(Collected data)
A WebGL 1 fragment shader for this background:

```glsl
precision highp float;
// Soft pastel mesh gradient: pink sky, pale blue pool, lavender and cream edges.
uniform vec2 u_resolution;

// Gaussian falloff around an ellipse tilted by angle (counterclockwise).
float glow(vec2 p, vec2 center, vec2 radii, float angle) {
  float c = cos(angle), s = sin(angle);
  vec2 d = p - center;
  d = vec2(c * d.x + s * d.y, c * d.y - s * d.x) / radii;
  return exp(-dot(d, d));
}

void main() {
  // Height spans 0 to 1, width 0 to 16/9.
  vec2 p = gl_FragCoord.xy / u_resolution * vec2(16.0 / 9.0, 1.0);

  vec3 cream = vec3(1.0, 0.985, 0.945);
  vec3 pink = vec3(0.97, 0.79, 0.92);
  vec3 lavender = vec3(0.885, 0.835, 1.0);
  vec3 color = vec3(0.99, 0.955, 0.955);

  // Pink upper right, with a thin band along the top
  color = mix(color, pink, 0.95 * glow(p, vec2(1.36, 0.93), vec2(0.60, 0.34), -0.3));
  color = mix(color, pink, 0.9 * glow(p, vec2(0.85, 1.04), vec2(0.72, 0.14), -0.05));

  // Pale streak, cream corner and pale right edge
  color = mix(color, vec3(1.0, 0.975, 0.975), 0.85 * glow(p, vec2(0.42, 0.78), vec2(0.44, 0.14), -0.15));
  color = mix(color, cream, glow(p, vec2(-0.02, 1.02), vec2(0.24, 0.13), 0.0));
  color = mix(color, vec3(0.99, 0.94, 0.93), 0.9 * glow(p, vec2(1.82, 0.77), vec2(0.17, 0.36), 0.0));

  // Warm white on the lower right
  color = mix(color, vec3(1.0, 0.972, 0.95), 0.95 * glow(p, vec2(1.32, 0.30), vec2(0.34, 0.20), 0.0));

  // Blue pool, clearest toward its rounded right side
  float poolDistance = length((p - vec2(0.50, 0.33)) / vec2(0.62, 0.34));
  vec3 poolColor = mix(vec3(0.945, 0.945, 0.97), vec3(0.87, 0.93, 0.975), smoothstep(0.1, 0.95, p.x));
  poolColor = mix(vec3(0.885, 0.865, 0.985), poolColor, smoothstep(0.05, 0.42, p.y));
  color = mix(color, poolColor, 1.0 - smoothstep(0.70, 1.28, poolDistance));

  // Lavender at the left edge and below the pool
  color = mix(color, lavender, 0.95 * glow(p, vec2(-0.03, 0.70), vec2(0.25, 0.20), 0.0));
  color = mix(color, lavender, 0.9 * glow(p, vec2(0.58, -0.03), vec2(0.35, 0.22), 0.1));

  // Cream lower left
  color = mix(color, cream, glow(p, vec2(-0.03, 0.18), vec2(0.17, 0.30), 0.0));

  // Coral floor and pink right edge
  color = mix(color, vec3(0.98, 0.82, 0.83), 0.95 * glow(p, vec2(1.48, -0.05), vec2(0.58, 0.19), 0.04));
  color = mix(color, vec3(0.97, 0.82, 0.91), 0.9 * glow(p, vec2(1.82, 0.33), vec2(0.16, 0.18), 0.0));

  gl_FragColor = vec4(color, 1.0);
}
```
...
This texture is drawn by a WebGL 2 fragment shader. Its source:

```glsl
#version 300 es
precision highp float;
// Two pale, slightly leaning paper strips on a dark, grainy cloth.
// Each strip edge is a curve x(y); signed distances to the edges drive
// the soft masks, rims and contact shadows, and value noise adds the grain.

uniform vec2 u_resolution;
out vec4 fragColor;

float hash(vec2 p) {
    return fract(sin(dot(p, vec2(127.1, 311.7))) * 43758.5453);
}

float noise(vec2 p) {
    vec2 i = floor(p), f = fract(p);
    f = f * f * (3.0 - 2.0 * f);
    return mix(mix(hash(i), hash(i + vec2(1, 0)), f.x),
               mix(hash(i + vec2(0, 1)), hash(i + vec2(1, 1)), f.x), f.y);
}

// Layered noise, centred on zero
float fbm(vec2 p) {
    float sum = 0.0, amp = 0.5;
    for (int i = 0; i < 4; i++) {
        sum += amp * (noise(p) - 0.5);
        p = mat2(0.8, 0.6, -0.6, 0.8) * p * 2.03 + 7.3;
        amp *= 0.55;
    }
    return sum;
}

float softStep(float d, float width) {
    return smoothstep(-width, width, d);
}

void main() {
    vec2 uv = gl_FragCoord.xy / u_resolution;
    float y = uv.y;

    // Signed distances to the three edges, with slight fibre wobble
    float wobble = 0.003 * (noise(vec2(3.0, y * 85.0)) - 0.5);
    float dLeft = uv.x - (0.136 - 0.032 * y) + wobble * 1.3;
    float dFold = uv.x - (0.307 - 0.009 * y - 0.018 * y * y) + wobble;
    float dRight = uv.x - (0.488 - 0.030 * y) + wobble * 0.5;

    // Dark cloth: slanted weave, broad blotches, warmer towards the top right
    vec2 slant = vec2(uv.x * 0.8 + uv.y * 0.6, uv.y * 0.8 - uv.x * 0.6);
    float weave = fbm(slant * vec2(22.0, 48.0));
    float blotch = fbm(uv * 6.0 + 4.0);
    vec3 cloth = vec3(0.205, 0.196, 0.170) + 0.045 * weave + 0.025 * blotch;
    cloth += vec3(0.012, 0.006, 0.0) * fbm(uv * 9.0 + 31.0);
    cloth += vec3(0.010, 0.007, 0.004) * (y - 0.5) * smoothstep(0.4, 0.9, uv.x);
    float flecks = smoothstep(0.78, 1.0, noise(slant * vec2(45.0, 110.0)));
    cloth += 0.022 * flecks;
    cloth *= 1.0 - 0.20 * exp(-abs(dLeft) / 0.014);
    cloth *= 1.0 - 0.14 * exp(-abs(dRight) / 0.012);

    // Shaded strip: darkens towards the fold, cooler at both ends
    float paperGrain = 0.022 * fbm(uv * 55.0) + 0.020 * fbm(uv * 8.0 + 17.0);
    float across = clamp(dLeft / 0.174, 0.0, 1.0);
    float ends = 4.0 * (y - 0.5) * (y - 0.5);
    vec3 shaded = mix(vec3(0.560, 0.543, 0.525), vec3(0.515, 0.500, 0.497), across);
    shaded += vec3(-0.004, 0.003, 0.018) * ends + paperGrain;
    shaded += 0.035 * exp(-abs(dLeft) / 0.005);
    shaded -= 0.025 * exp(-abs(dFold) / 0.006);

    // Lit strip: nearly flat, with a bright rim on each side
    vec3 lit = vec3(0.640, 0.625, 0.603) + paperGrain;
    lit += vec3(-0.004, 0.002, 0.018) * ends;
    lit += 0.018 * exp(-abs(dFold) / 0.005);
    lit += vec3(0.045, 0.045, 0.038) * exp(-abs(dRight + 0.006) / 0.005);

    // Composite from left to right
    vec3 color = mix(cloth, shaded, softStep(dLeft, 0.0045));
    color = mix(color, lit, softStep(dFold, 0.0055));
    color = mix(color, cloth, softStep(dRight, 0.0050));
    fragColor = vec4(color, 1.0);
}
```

▶ **What to work on**:
Copy each line of the data that contains the word "angle".

▶ **Result of this task**:
// Gaussian falloff around an ellipse tilted by angle (counterclockwise).
float glow(vec2 p, vec2 center, vec2 radii, float angle) {
  float c = cos(angle), s = sin(angle);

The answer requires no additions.